Feminists will be happy to note that Jake makes a beautiful ally. How many times has it taken a woman to teach a man something? When I ask this question to myself, the answer is again: too often. Jake’s character does not need spoon-feeding. He makes an active effort to educate himself on female discrimination. I take a long, happy sigh when I realize that the women of the show do not have to perform emotional labor, unlike the real world. They do deal with Jake’s immaturity at the beginning, but it’s not excessive.

Jake Peralta is unafraid to get outside traditional masculine boundaries. Impressive healthy masculinity! 

Detective Charles Boyle 

Many of us probably look at Detective Charles Boyle Probably as the ‘least’ masculine character in the show. But why, exactly? In my personal opinion, I think otherwise. I (along with many women) take delight in Boyle’s qualities of being brave and confident in his ways. He can also be very charming. This is a man who does not have an urge to constantly portray a ‘masculine’ exterior. Plus, the show does not promote unrealistic stereotypes of men.

Male friendships take a huge part of toxic masculinity on the spectrum. It’s rare to see healthy, non-toxic male friendships out of the toxic bubble on television. But not Jake and Charle’s friendship. They are best buddies, but they are not afraid to express immense love for each other. Charles’s admiration for his best friend Jake is almost like a child’s love for candy. Jake also moves away from being a wannabe rebel to caring deeply for Charles. The TV people often portray male friendships as having no depth. They have no emotional involvement of the men involved. But the men of B99 wear their hearts on their sleeves, and proudly too. 

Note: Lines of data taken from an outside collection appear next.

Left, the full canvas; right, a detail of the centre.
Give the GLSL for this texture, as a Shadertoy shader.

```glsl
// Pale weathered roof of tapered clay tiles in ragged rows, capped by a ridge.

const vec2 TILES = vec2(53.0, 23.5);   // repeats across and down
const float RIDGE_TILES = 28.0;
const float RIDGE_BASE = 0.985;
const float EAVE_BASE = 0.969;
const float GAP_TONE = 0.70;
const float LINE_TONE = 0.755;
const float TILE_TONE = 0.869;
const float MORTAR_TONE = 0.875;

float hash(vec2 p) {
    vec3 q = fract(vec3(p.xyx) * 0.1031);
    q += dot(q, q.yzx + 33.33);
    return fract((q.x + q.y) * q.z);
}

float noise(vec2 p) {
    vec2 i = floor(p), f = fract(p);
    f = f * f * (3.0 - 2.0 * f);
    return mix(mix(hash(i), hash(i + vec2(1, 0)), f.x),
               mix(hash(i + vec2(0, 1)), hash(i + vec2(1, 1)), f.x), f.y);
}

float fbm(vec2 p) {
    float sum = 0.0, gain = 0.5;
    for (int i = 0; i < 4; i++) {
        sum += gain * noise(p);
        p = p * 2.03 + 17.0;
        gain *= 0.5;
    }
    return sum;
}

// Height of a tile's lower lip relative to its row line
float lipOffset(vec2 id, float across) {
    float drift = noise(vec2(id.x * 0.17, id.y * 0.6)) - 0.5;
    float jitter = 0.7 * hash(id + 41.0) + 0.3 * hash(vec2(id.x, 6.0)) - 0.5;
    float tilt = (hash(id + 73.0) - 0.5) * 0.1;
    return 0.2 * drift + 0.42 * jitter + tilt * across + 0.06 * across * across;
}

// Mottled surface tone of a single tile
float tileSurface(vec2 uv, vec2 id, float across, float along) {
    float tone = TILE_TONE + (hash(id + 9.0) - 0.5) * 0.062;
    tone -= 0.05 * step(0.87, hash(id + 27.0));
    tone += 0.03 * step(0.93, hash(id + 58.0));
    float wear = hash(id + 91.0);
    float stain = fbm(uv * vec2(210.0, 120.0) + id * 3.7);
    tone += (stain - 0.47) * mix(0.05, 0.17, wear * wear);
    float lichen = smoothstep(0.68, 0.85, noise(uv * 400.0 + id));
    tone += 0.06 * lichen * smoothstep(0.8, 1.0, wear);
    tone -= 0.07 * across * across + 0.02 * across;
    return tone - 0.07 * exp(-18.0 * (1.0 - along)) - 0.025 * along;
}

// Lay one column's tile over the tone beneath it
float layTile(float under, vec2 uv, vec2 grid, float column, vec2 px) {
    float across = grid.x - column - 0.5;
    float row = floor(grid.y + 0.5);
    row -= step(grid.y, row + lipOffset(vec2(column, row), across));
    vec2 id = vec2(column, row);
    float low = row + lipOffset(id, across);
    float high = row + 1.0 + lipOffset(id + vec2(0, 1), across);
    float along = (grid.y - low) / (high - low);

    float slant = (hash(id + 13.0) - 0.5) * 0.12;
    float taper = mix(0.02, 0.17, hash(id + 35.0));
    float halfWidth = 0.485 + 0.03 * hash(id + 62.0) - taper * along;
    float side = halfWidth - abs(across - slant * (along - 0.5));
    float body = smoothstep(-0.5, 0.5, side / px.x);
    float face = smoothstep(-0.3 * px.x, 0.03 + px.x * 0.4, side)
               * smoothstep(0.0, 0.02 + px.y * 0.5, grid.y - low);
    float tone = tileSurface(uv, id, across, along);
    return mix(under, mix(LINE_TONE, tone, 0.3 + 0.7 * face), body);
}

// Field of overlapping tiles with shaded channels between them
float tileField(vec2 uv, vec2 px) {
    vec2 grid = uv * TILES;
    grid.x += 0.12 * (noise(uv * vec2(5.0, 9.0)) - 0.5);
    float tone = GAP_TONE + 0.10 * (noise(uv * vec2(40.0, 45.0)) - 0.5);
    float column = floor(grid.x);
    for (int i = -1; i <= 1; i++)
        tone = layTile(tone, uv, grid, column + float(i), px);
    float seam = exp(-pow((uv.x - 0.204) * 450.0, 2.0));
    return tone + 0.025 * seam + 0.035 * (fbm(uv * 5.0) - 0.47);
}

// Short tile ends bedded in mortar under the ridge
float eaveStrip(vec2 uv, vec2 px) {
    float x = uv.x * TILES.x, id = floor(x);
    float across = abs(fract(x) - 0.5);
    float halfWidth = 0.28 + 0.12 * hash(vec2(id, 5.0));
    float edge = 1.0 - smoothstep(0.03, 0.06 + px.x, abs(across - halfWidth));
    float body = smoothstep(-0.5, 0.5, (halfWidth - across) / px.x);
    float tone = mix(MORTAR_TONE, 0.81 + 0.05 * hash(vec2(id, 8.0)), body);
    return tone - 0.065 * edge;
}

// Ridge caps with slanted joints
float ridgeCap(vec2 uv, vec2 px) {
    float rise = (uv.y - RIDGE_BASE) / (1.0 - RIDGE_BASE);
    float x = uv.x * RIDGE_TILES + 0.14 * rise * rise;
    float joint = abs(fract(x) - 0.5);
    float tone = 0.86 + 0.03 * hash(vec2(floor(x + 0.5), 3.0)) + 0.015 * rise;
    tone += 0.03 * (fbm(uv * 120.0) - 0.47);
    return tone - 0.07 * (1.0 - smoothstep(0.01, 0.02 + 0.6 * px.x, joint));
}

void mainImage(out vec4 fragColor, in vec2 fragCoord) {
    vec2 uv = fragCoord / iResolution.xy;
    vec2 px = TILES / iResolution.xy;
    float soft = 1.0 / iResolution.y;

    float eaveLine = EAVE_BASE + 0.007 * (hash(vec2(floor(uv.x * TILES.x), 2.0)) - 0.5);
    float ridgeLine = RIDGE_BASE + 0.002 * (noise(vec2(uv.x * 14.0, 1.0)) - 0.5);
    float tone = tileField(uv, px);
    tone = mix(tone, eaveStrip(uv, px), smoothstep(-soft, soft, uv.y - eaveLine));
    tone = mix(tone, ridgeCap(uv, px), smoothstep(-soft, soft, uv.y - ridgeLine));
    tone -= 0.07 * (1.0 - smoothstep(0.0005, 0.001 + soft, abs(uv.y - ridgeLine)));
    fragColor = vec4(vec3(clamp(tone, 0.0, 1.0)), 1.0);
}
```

In conclusion, Brooklyn Nine-Nine does a great job of promoting healthy masculinity. The men of the show do not back away from embracing feminine features. I have always witnessed how men are not taught to suffer openly, and this show holds a mirror to modern-day men. To confront these hard truths as a woman and learn about the dangers of hyper-masculinity is essential. And more important is for men to understand the hard work and care it requires to start a conversation about empathetic masculinity.

I must say this: Brooklyn Nine-Nine does follow fictional detectives from a fictional precinct of the NYPD. It may be just an everyday tv show but tackles real contemporary issues. Some are racism, sexual harassment, sexuality, healthy parenting, and more. 

The question ultimately is not: what does a healthy non-toxic man look like? The right question is: what does a world look like where appearance, aggression, and entitlement are not what makes up a man? And what does it look like…to a woman? Brooklyn Nine-Nine opens a door that is often tightly shut – a door to give men a chance to change things finally. 

Read also:
The Act Of Virtue Signaling
Delete Tinder, Go To Therapy
An Open Letter To All Men